Felix C. Gotschalk
Born1929
Richmond, Virginia
DiedApril 20, 2002 (aged 72–73)
CitizenshipAmerican
Alma materVirginia Commonwealth University
GenreScience fiction
Children2

FictionEdit

Gotschalk was born in Richmond, Virginia.[2]

He flourished in the 1970s, publishing mainly in anthologies such as Robert Silverberg's New Dimensions and Damon Knight's Orbit series, where the experimental energies of science fiction's New Wave persisted. He is the author of one novel, Growing Up in Tier 3000 (Ace Books, 1975), which shares themes and a domed city setting with a number of his short stories. During the 1980s, his stories appeared with some regularity in The Magazine of Fantasy & Science Fiction. His work remains uncollected, but prime to be championed by some small press publisher, as has been done for the work of such similarly idiosyncratic stylists such as R.A. Lafferty and David R. Bunch.

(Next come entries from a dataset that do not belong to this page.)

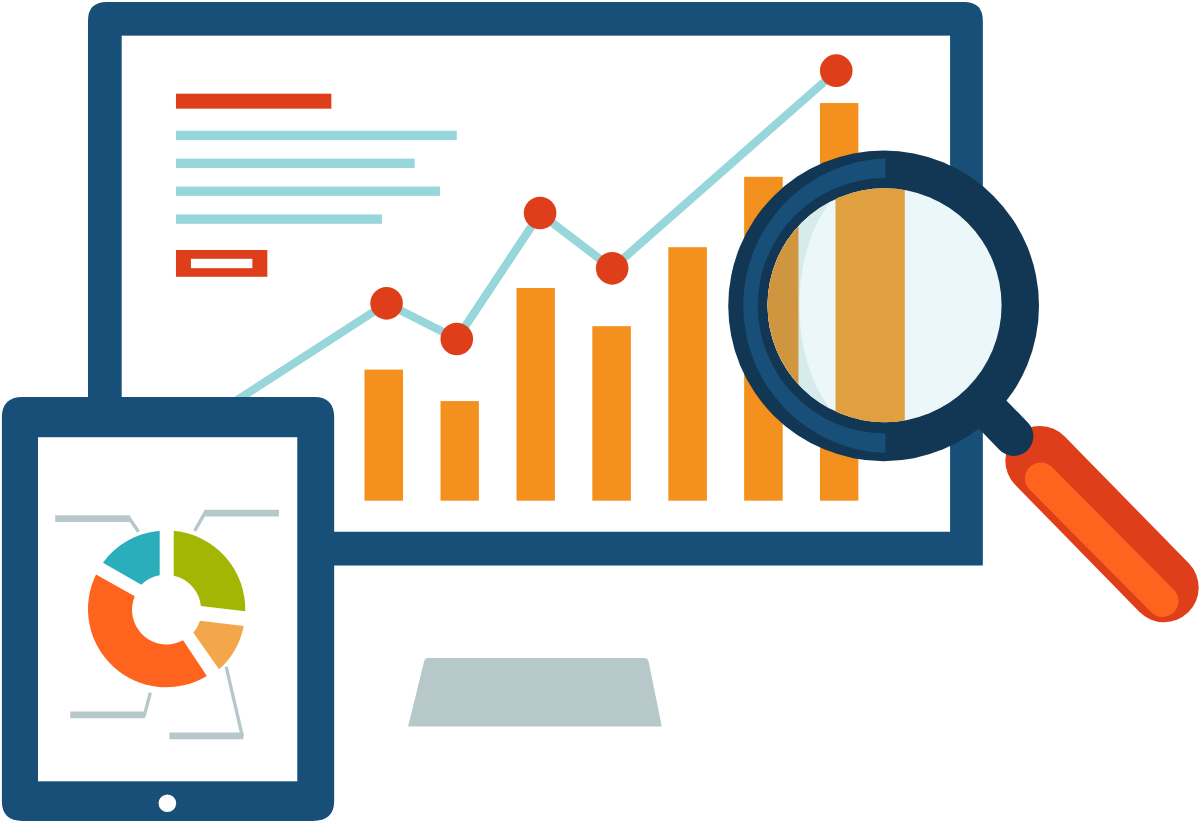
<!DOCTYPE html>
<html lang="en">
<head>
<meta charset="utf-8">
<title>Data analysis illustration</title>
<style>
:root {
  --paper: #ffffff;
  --frame: #174f78;
  --navy: #123754;
  --bar: #f4911e;
  --red: #de3f1a;
  --orange: #ff641f;
  --aqua: #97d6db;
  --teal: #2aaebb;
  --lime: #a3b603;
  --amber: #f3a74a;
  --grey: #b7c8cb;
  --glass: #ebf7f8;
  --glass-shade: #d7eaec;
  --bar-glass: #e1a03f;
  --bar-shade: #cf953f;
}
html, body { margin: 0; background: var(--paper); overflow: hidden; }
.canvas { display: block; width: 1200px; height: 822px; }
.frame { fill: var(--frame); }
.screen { fill: var(--paper); }
.stand { fill: var(--grey); }
.accent { fill: var(--red); }
.copy-lines { fill: var(--aqua); }
.bars { fill: var(--bar); }
.trend { fill: none; stroke: var(--aqua); stroke-width: 4.4; stroke-linejoin: round; }
.points { fill: var(--red); }
.leaders { fill: none; stroke: var(--grey); }
.leaders .rule { stroke-width: 3.6; }
.leaders .tick { stroke-width: 1.8; }
.handle { stroke: var(--red); stroke-width: 37; stroke-linecap: round; }
.handle-shine { stroke: var(--orange); stroke-width: 17; stroke-linecap: round; }
.neck { stroke: var(--navy); stroke-width: 21; stroke-linecap: round; }
</style>
</head>
<body>
<svg class="canvas" viewBox="0 0 641 439" role="img" aria-label="Monitor with a rising bar chart, a tablet with a donut chart and a magnifying glass">
  <defs>
    <clipPath id="lens-clip"><circle cx="472.500" cy="163" r="62.500"/></clipPath>
    <clipPath id="lens-edge"><path d="M400 90H472C412 100 412 226 472 236H400Z"/></clipPath>
    <circle id="point" r="8.700"/>
  </defs>

  <g id="monitor">
    <path class="frame" d="M57 1H515Q525 1 525 11V302H47V11Q47 1 57 1Z"/>
    <rect class="screen" x="65" y="19" width="442.500" height="265"/>
    <path class="stand" d="M228.500 351.500H344Q346 351.500 346.500 353.500L353.500 388H218L226.500 353.500Q227 351.500 228.500 351.500Z"/>
  </g>

  <g id="summary">
    <rect class="accent" x="94" y="50" width="83" height="8"/>
    <g class="copy-lines">
      <rect x="94" y="69.800" width="150" height="5"/>
      <rect x="94" y="84.700" width="127.500" height="5"/>
      <rect x="94" y="99.600" width="141" height="5"/>
      <rect x="94" y="114.500" width="110" height="5"/>
    </g>
    <rect class="accent" x="94" y="133.500" width="48.800" height="14.300"/>
    <rect class="screen" x="102" y="138.200" width="32.800" height="5"/>
  </g>

  <g id="growth-chart">
    <g class="bars">
      <rect x="194.700" y="197.400" width="20.600" height="70"/>
      <rect x="235.300" y="214.200" width="20.500" height="53.200"/>
      <rect x="275.900" y="153.800" width="20.500" height="113.600"/>
      <rect x="316.400" y="174.200" width="20.600" height="93.200"/>
      <rect x="357" y="132" width="20.600" height="135.400"/>
      <rect x="397.500" y="94.400" width="20.600" height="173"/>
      <rect x="438" y="55" width="20.500" height="212.400"/>
    </g>
    <path class="trend" d="M120 218L206.500 162L244 181L288.500 114L327 143.300L446.700 38"/>
    <g class="points">
      <use href="#point" x="206.500" y="162"/>
      <use href="#point" x="244" y="181"/>
      <use href="#point" x="288.500" y="113.700"/>
      <use href="#point" x="327" y="143.300"/>
      <use href="#point" x="446.700" y="37.700"/>
    </g>
  </g>

  <g id="tablet">
    <path class="frame" d="M12 212H168Q178.500 212 178.500 223V428Q178.500 438.500 167 438.500H12Q1 438.500 1 428V223Q1 212 12 212Z"/>
    <rect class="screen" x="20.300" y="233.500" width="138.500" height="183.800"/>
    <circle class="screen" cx="89.400" cy="429" r="4.700"/>
    <g class="leaders">
      <g class="rule">
        <path d="M29.500 277H69.500"/>
        <path d="M109 274H149"/>
        <path d="M37.500 381.800H77.500"/>
        <path d="M90.500 393H130"/>
      </g>
      <g class="tick">
        <path d="M68.500 276L74 284"/>
        <path d="M110 273L104 283.500"/>
        <path d="M77 382.500L80.300 370"/>
        <path d="M129.500 393.500L120.800 356"/>
      </g>
    </g>
    <g id="donut-chart">
      <path fill="var(--lime)" d="M92.800 283.500A42 42 0 0 1 131 326.500L107.300 323.700A18.500 18.500 0 0 0 92.800 307.500Z"/>
      <path fill="var(--amber)" d="M130.200 334.300A42 42 0 0 1 117 357.500L103.300 338A18.500 18.500 0 0 0 106.800 331.500Z"/>
      <path fill="var(--orange)" d="M110.500 361A41.800 41.800 0 0 1 51.300 306.800L72 318.500A18.500 18.500 0 0 0 97.800 342Z"/>
      <path fill="var(--teal)" d="M55 300.500A42 42 0 0 1 85.300 283.500V307.300A18.500 18.500 0 0 0 75.500 312.300Z"/>
    </g>
  </g>

  <g id="magnifier">
    <path class="handle" d="M555.500 246L621.800 313.800"/>
    <path class="handle-shine" d="M556 255.500L621 321"/>
    <path class="neck" d="M526 217L541.500 233"/>
    <circle cx="472" cy="163.300" r="83" fill="var(--navy)"/>
    <path class="frame" d="M473 84.500A78.800 78.800 0 0 0 473 242V231.500A68.200 68.200 0 0 1 473 95Z"/>
    <g clip-path="url(#lens-clip)">
      <rect x="405" y="95" width="135" height="136" fill="var(--glass)"/>
      <rect x="405" y="95" width="21.500" height="136" fill="var(--bar-glass)"/>
      <rect x="446.300" y="95" width="37" height="136" fill="var(--bar-glass)"/>
      <g clip-path="url(#lens-edge)">
        <rect x="405" y="95" width="68" height="136" fill="var(--glass-shade)"/>
        <rect x="405" y="95" width="21.500" height="136" fill="var(--bar-shade)"/>
        <rect x="446.300" y="95" width="37" height="136" fill="var(--bar-shade)"/>
      </g>
    </g>
  </g>
</svg>
</body>
</html>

ReferencesEdit

  1. ^ Author's name as listed on A Day in the Life of A-420
  2. ^ "Biographical entry from Growing Up in Tier 3000 (cover image)". secure.flickr.com.

External linksEdit